Scan the entries below. List each line with "VIOLET".

|---|

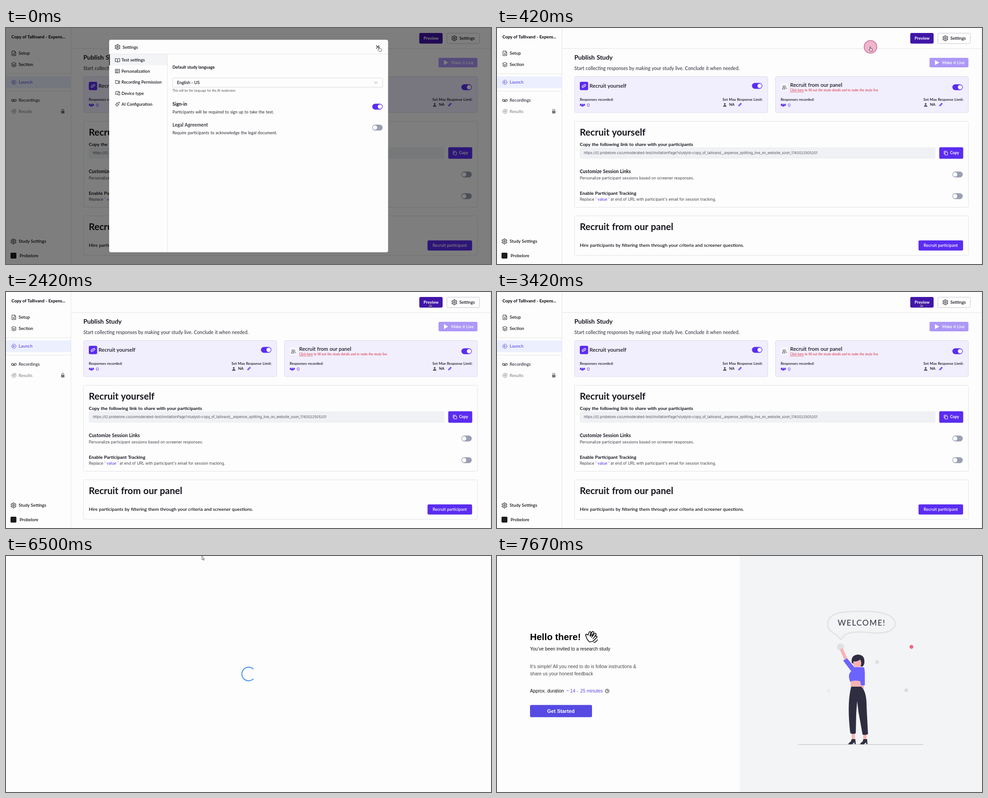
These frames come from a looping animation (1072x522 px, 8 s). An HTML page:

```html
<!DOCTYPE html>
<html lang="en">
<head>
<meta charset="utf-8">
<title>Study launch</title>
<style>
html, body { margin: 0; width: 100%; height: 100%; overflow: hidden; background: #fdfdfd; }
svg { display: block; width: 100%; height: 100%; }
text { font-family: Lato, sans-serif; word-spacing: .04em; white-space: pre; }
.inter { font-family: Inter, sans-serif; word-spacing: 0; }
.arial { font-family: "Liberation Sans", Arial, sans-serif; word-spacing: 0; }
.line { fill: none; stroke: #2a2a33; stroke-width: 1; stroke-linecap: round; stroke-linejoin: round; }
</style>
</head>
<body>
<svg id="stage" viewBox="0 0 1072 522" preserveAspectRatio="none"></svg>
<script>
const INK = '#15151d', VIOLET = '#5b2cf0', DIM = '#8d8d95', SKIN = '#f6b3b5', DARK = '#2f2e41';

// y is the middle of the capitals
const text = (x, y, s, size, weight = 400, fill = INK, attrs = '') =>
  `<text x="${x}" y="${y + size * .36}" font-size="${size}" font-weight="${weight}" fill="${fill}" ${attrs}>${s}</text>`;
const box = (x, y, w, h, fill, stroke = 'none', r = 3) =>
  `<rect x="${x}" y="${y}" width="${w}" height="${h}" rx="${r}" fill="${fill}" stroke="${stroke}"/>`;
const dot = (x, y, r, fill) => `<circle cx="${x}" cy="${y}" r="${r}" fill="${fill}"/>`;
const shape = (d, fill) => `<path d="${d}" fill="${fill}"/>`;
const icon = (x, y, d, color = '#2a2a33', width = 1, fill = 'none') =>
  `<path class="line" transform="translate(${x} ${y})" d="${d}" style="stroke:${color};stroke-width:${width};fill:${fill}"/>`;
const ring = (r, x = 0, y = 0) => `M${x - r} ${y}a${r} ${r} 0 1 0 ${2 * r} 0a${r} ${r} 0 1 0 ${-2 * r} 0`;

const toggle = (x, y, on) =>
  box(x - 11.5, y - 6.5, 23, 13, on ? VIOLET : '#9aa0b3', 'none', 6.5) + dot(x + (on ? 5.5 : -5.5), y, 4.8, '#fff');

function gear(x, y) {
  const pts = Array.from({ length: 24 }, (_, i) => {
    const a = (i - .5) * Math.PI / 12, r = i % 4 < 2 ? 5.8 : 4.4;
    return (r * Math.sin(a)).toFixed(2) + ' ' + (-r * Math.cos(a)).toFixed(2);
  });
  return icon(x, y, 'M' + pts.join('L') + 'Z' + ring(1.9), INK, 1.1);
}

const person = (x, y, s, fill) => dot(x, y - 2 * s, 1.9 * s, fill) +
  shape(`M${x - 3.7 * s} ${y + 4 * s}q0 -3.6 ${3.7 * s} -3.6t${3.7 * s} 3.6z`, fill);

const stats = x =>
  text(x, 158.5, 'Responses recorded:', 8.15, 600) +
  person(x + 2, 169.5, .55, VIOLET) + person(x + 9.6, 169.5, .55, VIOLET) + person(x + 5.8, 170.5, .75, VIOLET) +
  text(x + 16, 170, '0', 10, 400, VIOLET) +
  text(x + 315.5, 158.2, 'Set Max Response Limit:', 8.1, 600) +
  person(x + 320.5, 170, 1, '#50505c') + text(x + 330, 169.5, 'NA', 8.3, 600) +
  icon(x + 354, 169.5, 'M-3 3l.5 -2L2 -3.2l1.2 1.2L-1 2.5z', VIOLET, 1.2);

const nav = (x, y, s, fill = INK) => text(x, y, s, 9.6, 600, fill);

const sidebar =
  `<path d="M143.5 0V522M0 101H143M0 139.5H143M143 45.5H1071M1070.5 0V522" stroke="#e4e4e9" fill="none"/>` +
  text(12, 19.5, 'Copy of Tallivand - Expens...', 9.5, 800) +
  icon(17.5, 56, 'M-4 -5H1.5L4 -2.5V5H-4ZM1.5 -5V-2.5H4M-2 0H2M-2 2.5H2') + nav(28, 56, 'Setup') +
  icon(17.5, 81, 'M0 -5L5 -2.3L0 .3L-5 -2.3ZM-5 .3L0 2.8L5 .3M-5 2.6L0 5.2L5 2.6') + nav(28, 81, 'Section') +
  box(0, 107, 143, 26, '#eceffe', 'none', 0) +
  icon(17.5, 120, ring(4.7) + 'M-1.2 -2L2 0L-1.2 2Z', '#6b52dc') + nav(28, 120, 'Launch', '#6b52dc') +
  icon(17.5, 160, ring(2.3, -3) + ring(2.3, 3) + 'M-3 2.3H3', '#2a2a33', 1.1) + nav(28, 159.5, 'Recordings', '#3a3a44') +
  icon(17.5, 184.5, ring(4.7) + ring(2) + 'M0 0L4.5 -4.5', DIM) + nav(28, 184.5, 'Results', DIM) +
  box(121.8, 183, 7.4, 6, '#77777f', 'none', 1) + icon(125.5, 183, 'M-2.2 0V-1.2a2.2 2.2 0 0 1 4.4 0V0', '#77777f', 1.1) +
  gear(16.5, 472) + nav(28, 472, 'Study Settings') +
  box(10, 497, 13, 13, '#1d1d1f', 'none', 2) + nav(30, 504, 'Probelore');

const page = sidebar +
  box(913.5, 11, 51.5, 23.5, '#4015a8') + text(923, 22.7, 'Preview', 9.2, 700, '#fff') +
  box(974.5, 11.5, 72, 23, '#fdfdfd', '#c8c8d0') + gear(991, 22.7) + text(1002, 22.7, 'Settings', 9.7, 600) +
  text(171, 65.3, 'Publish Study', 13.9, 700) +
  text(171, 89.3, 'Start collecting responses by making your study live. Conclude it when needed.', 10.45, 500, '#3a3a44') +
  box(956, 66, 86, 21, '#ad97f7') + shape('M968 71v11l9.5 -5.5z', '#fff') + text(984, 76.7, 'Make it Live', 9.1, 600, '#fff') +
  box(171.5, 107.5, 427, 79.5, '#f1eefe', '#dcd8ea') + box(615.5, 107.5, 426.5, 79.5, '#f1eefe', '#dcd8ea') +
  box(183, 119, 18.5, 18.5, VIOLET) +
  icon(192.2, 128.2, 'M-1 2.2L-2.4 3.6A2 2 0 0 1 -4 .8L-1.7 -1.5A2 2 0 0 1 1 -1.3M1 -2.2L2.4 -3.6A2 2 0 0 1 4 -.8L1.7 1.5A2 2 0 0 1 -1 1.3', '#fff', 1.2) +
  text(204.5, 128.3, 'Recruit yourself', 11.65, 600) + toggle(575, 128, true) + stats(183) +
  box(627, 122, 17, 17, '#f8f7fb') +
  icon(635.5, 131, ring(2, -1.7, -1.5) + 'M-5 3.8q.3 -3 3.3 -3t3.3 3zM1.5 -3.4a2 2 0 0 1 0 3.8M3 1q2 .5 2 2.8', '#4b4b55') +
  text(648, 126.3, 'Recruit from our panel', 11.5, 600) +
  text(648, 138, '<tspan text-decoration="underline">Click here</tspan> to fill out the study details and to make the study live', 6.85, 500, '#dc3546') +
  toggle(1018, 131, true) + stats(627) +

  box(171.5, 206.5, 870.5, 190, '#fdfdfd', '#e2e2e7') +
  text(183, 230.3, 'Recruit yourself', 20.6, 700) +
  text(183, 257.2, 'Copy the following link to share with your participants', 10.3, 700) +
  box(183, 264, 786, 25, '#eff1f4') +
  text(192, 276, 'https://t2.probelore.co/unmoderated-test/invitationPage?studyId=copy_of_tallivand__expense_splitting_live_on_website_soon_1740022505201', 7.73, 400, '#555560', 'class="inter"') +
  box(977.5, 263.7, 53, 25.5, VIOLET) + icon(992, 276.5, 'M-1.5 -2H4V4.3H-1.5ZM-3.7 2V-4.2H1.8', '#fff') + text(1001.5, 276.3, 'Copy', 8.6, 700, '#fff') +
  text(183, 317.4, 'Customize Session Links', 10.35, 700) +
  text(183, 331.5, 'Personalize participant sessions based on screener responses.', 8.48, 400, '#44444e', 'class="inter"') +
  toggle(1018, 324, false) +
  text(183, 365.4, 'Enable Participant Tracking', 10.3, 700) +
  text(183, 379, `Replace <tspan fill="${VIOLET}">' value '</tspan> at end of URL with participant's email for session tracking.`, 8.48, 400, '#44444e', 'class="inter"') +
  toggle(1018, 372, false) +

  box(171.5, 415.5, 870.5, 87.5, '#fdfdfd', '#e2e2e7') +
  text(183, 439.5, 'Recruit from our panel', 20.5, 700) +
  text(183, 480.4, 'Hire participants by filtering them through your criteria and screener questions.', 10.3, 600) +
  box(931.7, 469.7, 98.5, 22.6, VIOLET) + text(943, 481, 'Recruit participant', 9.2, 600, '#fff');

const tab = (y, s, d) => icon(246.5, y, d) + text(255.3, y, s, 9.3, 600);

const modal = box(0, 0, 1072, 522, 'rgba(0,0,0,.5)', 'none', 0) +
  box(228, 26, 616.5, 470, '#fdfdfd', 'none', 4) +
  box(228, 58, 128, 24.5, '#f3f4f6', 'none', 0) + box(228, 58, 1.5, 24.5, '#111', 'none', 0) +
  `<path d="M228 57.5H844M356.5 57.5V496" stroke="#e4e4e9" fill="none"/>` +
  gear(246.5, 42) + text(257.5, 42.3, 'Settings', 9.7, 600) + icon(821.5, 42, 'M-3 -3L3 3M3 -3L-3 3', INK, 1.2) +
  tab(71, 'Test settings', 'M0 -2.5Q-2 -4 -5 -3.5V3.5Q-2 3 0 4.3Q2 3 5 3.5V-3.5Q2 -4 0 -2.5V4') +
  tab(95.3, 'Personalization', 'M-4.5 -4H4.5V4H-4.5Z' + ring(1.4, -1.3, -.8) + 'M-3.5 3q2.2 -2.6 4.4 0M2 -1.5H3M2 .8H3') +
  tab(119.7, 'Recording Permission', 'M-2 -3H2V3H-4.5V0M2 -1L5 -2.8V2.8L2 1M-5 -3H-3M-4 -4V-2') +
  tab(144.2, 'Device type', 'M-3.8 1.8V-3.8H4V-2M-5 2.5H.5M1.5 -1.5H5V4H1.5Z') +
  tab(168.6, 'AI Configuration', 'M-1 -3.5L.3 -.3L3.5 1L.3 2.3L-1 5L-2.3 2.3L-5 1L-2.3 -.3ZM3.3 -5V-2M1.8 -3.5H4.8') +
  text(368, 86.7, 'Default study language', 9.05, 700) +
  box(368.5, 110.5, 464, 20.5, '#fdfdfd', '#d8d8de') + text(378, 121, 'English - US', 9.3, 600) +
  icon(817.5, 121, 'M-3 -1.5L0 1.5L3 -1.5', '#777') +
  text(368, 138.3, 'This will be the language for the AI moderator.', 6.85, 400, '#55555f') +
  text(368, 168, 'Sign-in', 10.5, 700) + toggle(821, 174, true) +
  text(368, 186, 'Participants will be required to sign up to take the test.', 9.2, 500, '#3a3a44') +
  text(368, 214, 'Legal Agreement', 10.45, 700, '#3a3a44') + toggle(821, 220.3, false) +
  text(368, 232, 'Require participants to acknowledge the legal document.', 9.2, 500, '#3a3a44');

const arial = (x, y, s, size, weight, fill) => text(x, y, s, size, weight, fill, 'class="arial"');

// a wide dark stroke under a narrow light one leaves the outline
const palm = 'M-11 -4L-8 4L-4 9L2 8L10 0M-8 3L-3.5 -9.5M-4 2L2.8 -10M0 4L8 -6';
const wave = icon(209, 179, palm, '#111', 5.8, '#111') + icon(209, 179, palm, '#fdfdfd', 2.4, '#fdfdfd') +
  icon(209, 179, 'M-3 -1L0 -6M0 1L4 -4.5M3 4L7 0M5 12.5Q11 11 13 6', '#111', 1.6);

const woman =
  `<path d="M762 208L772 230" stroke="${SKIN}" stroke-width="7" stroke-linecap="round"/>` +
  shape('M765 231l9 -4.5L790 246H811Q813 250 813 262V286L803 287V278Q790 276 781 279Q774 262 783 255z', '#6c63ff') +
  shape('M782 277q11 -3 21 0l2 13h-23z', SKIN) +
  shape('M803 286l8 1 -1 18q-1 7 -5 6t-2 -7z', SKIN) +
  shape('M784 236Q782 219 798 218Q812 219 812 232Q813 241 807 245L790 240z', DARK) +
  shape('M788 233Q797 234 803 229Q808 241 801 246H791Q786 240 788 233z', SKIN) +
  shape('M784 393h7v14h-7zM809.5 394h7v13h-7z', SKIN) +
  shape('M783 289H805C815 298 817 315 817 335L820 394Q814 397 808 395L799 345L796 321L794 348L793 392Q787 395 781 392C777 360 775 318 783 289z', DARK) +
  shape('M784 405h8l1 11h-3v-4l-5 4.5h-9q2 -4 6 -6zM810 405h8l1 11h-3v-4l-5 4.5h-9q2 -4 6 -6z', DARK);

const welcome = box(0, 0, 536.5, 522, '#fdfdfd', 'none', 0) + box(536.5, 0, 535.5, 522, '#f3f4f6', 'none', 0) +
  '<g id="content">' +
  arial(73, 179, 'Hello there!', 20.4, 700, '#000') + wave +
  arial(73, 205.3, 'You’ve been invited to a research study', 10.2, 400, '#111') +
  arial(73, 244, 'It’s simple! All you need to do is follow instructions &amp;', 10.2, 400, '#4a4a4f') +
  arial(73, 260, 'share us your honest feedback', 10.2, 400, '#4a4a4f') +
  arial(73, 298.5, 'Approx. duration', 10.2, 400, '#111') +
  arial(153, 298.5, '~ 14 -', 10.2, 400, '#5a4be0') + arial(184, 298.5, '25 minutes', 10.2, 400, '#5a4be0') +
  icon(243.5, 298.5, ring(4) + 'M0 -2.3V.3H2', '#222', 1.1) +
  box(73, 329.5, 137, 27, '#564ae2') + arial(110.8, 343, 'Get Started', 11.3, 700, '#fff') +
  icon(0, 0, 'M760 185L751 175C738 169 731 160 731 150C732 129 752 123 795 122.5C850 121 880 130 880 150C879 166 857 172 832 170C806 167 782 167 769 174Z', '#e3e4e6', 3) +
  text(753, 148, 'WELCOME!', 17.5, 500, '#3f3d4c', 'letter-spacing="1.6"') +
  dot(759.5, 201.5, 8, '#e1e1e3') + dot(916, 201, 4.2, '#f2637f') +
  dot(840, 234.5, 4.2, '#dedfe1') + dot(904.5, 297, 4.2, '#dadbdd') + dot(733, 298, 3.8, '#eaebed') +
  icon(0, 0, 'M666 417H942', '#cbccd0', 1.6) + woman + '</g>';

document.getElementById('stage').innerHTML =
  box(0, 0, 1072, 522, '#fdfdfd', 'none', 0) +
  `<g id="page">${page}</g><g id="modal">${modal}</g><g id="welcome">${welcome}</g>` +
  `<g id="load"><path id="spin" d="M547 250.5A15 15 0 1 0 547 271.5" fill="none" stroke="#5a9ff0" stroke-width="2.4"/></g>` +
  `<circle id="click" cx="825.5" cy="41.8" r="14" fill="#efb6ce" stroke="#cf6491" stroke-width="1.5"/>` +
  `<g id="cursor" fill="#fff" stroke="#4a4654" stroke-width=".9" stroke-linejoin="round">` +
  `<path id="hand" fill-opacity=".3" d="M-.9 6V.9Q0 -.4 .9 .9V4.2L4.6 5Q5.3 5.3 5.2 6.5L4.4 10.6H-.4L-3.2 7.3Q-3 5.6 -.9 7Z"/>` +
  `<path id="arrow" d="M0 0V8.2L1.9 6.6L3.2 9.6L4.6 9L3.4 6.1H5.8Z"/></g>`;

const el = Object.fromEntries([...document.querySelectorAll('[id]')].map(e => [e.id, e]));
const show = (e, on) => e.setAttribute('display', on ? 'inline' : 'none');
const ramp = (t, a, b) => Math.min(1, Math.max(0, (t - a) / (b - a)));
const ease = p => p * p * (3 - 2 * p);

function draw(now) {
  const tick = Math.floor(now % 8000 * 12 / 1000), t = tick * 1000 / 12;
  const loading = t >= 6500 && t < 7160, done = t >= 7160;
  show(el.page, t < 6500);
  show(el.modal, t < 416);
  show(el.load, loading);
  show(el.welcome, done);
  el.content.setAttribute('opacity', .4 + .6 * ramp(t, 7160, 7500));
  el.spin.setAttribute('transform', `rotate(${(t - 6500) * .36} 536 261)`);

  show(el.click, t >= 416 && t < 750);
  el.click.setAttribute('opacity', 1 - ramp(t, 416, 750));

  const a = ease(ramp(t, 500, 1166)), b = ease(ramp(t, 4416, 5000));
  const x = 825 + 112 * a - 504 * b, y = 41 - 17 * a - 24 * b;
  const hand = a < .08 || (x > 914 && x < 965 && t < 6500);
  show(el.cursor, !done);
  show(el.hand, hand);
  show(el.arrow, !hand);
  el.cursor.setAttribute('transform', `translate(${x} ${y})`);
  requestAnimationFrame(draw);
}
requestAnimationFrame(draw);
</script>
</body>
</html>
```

|---|

▸ EXERCISE SOLUTION:
const INK = '#15151d', VIOLET = '#5b2cf0', DIM = '#8d8d95', SKIN = '#f6b3b5', DARK = '#2f2e41';
  box(x - 11.5, y - 6.5, 23, 13, on ? VIOLET : '#9aa0b3', 'none', 6.5) + dot(x + (on ? 5.5 : -5.5), y, 4.8, '#fff');
  person(x + 2, 169.5, .55, VIOLET) + person(x + 9.6, 169.5, .55, VIOLET) + person(x + 5.8, 170.5, .75, VIOLET) +
  text(x + 16, 170, '0', 10, 400, VIOLET) +
  icon(x + 354, 169.5, 'M-3 3l.5 -2L2 -3.2l1.2 1.2L-1 2.5z', VIOLET, 1.2);
  box(183, 119, 18.5, 18.5, VIOLET) +
  box(977.5, 263.7, 53, 25.5, VIOLET) + icon(992, 276.5, 'M-1.5 -2H4V4.3H-1.5ZM-3.7 2V-4.2H1.8', '#fff') + text(1001.5, 276.3, 'Copy', 8.6, 700, '#fff') +
  text(183, 379, `Replace <tspan fill="${VIOLET}">' value '</tspan> at end of URL with participant's email for session tracking.`, 8.48, 400, '#44444e', 'class="inter"') +
  box(931.7, 469.7, 98.5, 22.6, VIOLET) + text(943, 481, 'Recruit participant', 9.2, 600, '#fff');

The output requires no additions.